(1)  Going back to Nahuatl sources delivered soon after the Conquest. Huitzilopochtli himself was not only the Aztec war-god, but god of the Fifth Sun – of the era, that is, into which this world was moving, itself represented by the (hieroglyphic) sign “movement”; more specifically, according to Laurette Séjourné (Burning Water, 1956), by a movement towards liberation from contradiction & duality: "Huitzilopochtli, image of this sun, disguised as a (humming)bird & with fire as his sign, represented the soul of a combatant in the holy war."  He is also in this mode the counterpart to his sister Coyolxauhqui (above) as goddess/image of the moon.

(2) From another manuscript of Bernardino de Sahagún, the following hymn to Huitzilopochtli gathers praise names & powers, as noted/translated circa 1890 by Daniel G. Brinton (Rig Veda Americanus):

Can maceualli
Can tlacatl catca.
Quiyocoyani in yaoyotl
Ca itechpa mitoaya
Tepan quitlaza
In xiuhcoatl
Quitoznequi yaoyotl
Teoatl tlachinolli.
Auh iniquac ilhuiq'xtililoya
Tealtilaya impochteca.
Auh inic mochichiuaya:
Xiuhtotonacoche catca
Only a subject,
Only a mortal,
A magician,
A terror,
A stirrer of strife,
A deceiver,
A maker of war,
An arranger of battles,
A lord of battles;
And of him it was said
That he hurled
His flaming serpent,
His fire stick;
Which means war,
Blood and burning;
And when his festival was celebrated,
Captives were slain,
Washed slaves were slain,
The merchants washed them.
And thus he was arrayed:
With head-dress of green feathers,
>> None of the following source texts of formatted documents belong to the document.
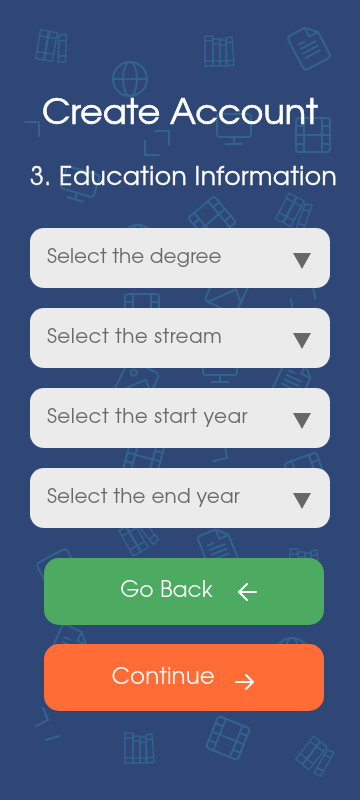
<!DOCTYPE html>
<html lang="en">
<head>
<meta charset="utf-8">
<title>Create Account</title>
<style>
:root {
  --navy: #2f4777;
  --pattern: #32638e;
  --field: #ebebeb;
  --field-text: #686868;
  --green: #4cab60;
  --orange: #ff6c35;
  --white: #ffffff;
}
* { box-sizing: border-box; margin: 0; padding: 0; }
html, body { width: 360px; height: 800px; overflow: hidden; }
body { font-family: "TeX Gyre Adventor", sans-serif; }
a { color: inherit; text-decoration: none; }
.screen {
  position: relative;
  width: 360px;
  height: 800px;
  overflow: hidden;
  background: var(--navy);
}
.pattern { position: absolute; inset: 0; display: block; }
.content {
  position: relative;
  display: flex;
  flex-direction: column;
  padding-top: 90px;
  white-space: nowrap;
}
h1 {
  color: var(--white);
  font-size: 35px;
  font-weight: 400;
  line-height: 50px;
  text-align: center;
  -webkit-text-stroke: .7px var(--white);
}
h2 {
  margin-top: 24px;
  padding-left: 30px;
  color: var(--white);
  font-size: 25px;
  font-weight: 400;
  line-height: 30px;
  letter-spacing: .45px;
  -webkit-text-stroke: .4px var(--white);
}
.fields {
  display: flex;
  flex-direction: column;
  gap: 20px;
  margin-top: 34px;
  padding: 0 30px;
}
.select {
  display: flex;
  align-items: center;
  justify-content: space-between;
  height: 60px;
  padding: 0 19px 0 17px;
  border-radius: 14px;
  background: var(--field);
  color: var(--field-text);
  font-size: 20px;
  line-height: 60px;
}
.spaced { letter-spacing: .4px; }
.slightly-spaced { letter-spacing: .15px; }
.caret { width: 18px; height: 16px; margin-top: 6px; fill: var(--field-text); }
.actions {
  display: flex;
  flex-direction: column;
  gap: 19px;
  margin-top: 30px;
  padding: 0 36px 0 44px;
}
.button {
  display: flex;
  align-items: center;
  justify-content: center;
  height: 67px;
  border-radius: 15px;
  color: var(--white);
  line-height: 67px;
}
.back { gap: 25px; padding-left: 9px; background: var(--green); font-size: 22px; }
.continue { gap: 20px; padding-right: 3px; background: var(--orange); font-size: 23px; }
.arrow {
  width: 19px;
  height: 20px;
  fill: none;
  stroke: var(--white);
  stroke-width: 2;
  stroke-linecap: round;
  stroke-linejoin: round;
}
.continue .arrow { margin-top: 8px; }
</style>
</head>
<body>
<main class="screen">
  <svg class="pattern" width="360" height="800" viewBox="0 0 360 800" aria-hidden="true" fill="none" stroke="var(--pattern)" stroke-width="2" stroke-linejoin="round" stroke-linecap="round">
    <defs>
      <g id="books" stroke-width="1.4">
        <rect x="-14" y="-15" width="8" height="30"/>
        <rect x="-6" y="-12" width="7" height="27"/>
        <rect x="1" y="-11" width="6" height="26"/>
        <path d="M7-13L13-14L15 14L8 15ZM-14-10h8M-14 10h8M-6-7h7M-6 10h7M1-6h6M1 10h6M7-8l6-1M8 10l7-1"/>
      </g>
      <g id="leaning-books" stroke-width="1.4">
        <rect x="-14" y="-14" width="8" height="29"/>
        <rect x="-5" y="-14" width="8" height="29"/>
        <path d="M5-12L12-14L16 13L9 15ZM-14-8h8M-14 8h8M-5-8h8M-5 8h8M6-6l7-2M8 9l7-2"/>
      </g>
      <g id="globe">
        <circle r="17"/>
        <ellipse rx="7" ry="17"/>
        <path d="M-17 0h34"/>
      </g>
      <g id="document">
        <path d="M-15-15q0-4 4-4H5L15-9V15q0 4-4 4H-11q-4 0-4-4ZM5-19V-9H15"/>
        <path d="M-8-7h6M-8-2H8M-8 3H8M-8 8H8"/>
      </g>
      <g id="film">
        <rect x="-17" y="-17" width="34" height="34" rx="3"/>
        <path d="M-9-17v34M9-17v34M-17 0h34M-17-9h8M-17 9h8M9-9h8M9 9h8"/>
      </g>
      <g id="monitor">
        <rect x="-17" y="-16" width="34" height="23" rx="3"/>
        <path d="M0 7v7M-8 14H8"/>
      </g>
      <g id="landscape">
        <rect x="-17" y="-17" width="34" height="34" rx="4"/>
        <circle cx="-7" cy="-7" r="3"/>
        <path d="M17 4L7-6L-13 17"/>
      </g>
      <path id="corners" d="M-2-12H12V2M-12-2V12H2"/>
    </defs>
    <use href="#leaning-books" transform="translate(52 46) rotate(10)"/>
    <use href="#globe" transform="translate(130 79)"/>
    <use href="#books" transform="translate(219 51)"/>
    <use href="#document" transform="translate(309 47) rotate(-28)"/>
    <path d="M25 122H39V136"/>
    <use href="#corners" transform="translate(157 143)"/>
    <use href="#monitor" transform="translate(234 130)"/>
    <use href="#film" transform="translate(313 135)"/>
    <use href="#monitor" transform="translate(79 186) rotate(16)"/>
    <use href="#film" transform="translate(212 220) rotate(-40)"/>
    <use href="#leaning-books" transform="translate(295 212) rotate(28)"/>
    <use href="#globe" transform="translate(138 242)"/>
    <use href="#film" transform="translate(142 311)"/>
    <use href="#landscape" transform="translate(227 292) rotate(25)"/>
    <use href="#corners" transform="translate(303 299) rotate(-10)"/>
    <use href="#landscape" transform="translate(137 382) rotate(26)"/>
    <use href="#monitor" transform="translate(220 368)"/>
    <use href="#document" transform="translate(293 380) rotate(25)"/>
    <use href="#film" transform="translate(144 457) rotate(15)"/>
    <path d="M213 461L227 458L225 447"/>
    <use href="#film" transform="translate(306 474) rotate(-20)"/>
    <use href="#leaning-books" transform="translate(138 536) rotate(-30)"/>
    <use href="#landscape" transform="translate(59 571) rotate(-28)"/>
    <use href="#document" transform="translate(218 549) rotate(-22)"/>
    <use href="#books" transform="translate(304 564)"/>
    <use href="#document" transform="translate(69 647) rotate(25)"/>
    <use href="#globe" transform="translate(292 655)"/>
    <path d="M43 708L48 720L36 726M46 740L59 736"/>
    <use href="#books" transform="translate(139 748)"/>
    <use href="#film" transform="translate(228 738) rotate(22)"/>
    <use href="#leaning-books" transform="translate(316 756) rotate(38)"/>
  </svg>

  <div class="content">
    <h1>Create Account</h1>
    <h2>3. Education Information</h2>

    <section class="fields" aria-label="Education details">
      <a class="select" href="#"><span>Select the degree</span><svg class="caret" viewBox="0 0 18 16" aria-hidden="true"><polygon points="0,0 18,0 9,16"/></svg></a>
      <a class="select" href="#"><span class="spaced">Select the stream</span><svg class="caret" viewBox="0 0 18 16" aria-hidden="true"><polygon points="0,0 18,0 9,16"/></svg></a>
      <a class="select" href="#"><span class="spaced">Select the start year</span><svg class="caret" viewBox="0 0 18 16" aria-hidden="true"><polygon points="0,0 18,0 9,16"/></svg></a>
      <a class="select" href="#"><span class="slightly-spaced">Select the end year</span><svg class="caret" viewBox="0 0 18 16" aria-hidden="true"><polygon points="0,0 18,0 9,16"/></svg></a>
    </section>

    <nav class="actions" aria-label="Form steps">
      <a class="button back" href="#"><span>Go Back</span><svg class="arrow" viewBox="0 0 19 20" aria-hidden="true"><path d="M18 10H1M9 2L1 10L9 18"/></svg></a>
      <a class="button continue" href="#"><span>Continue</span><svg class="arrow" viewBox="0 0 19 20" aria-hidden="true"><path d="M1 10H18M11 3L18 10L11 17"/></svg></a>
    </nav>
  </div>
</main>
</body>
</html>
Holding his serpent torch,
Girded with a belt,
Bracelets upon his arms,
Wearing turquoises,
As a master of messengers.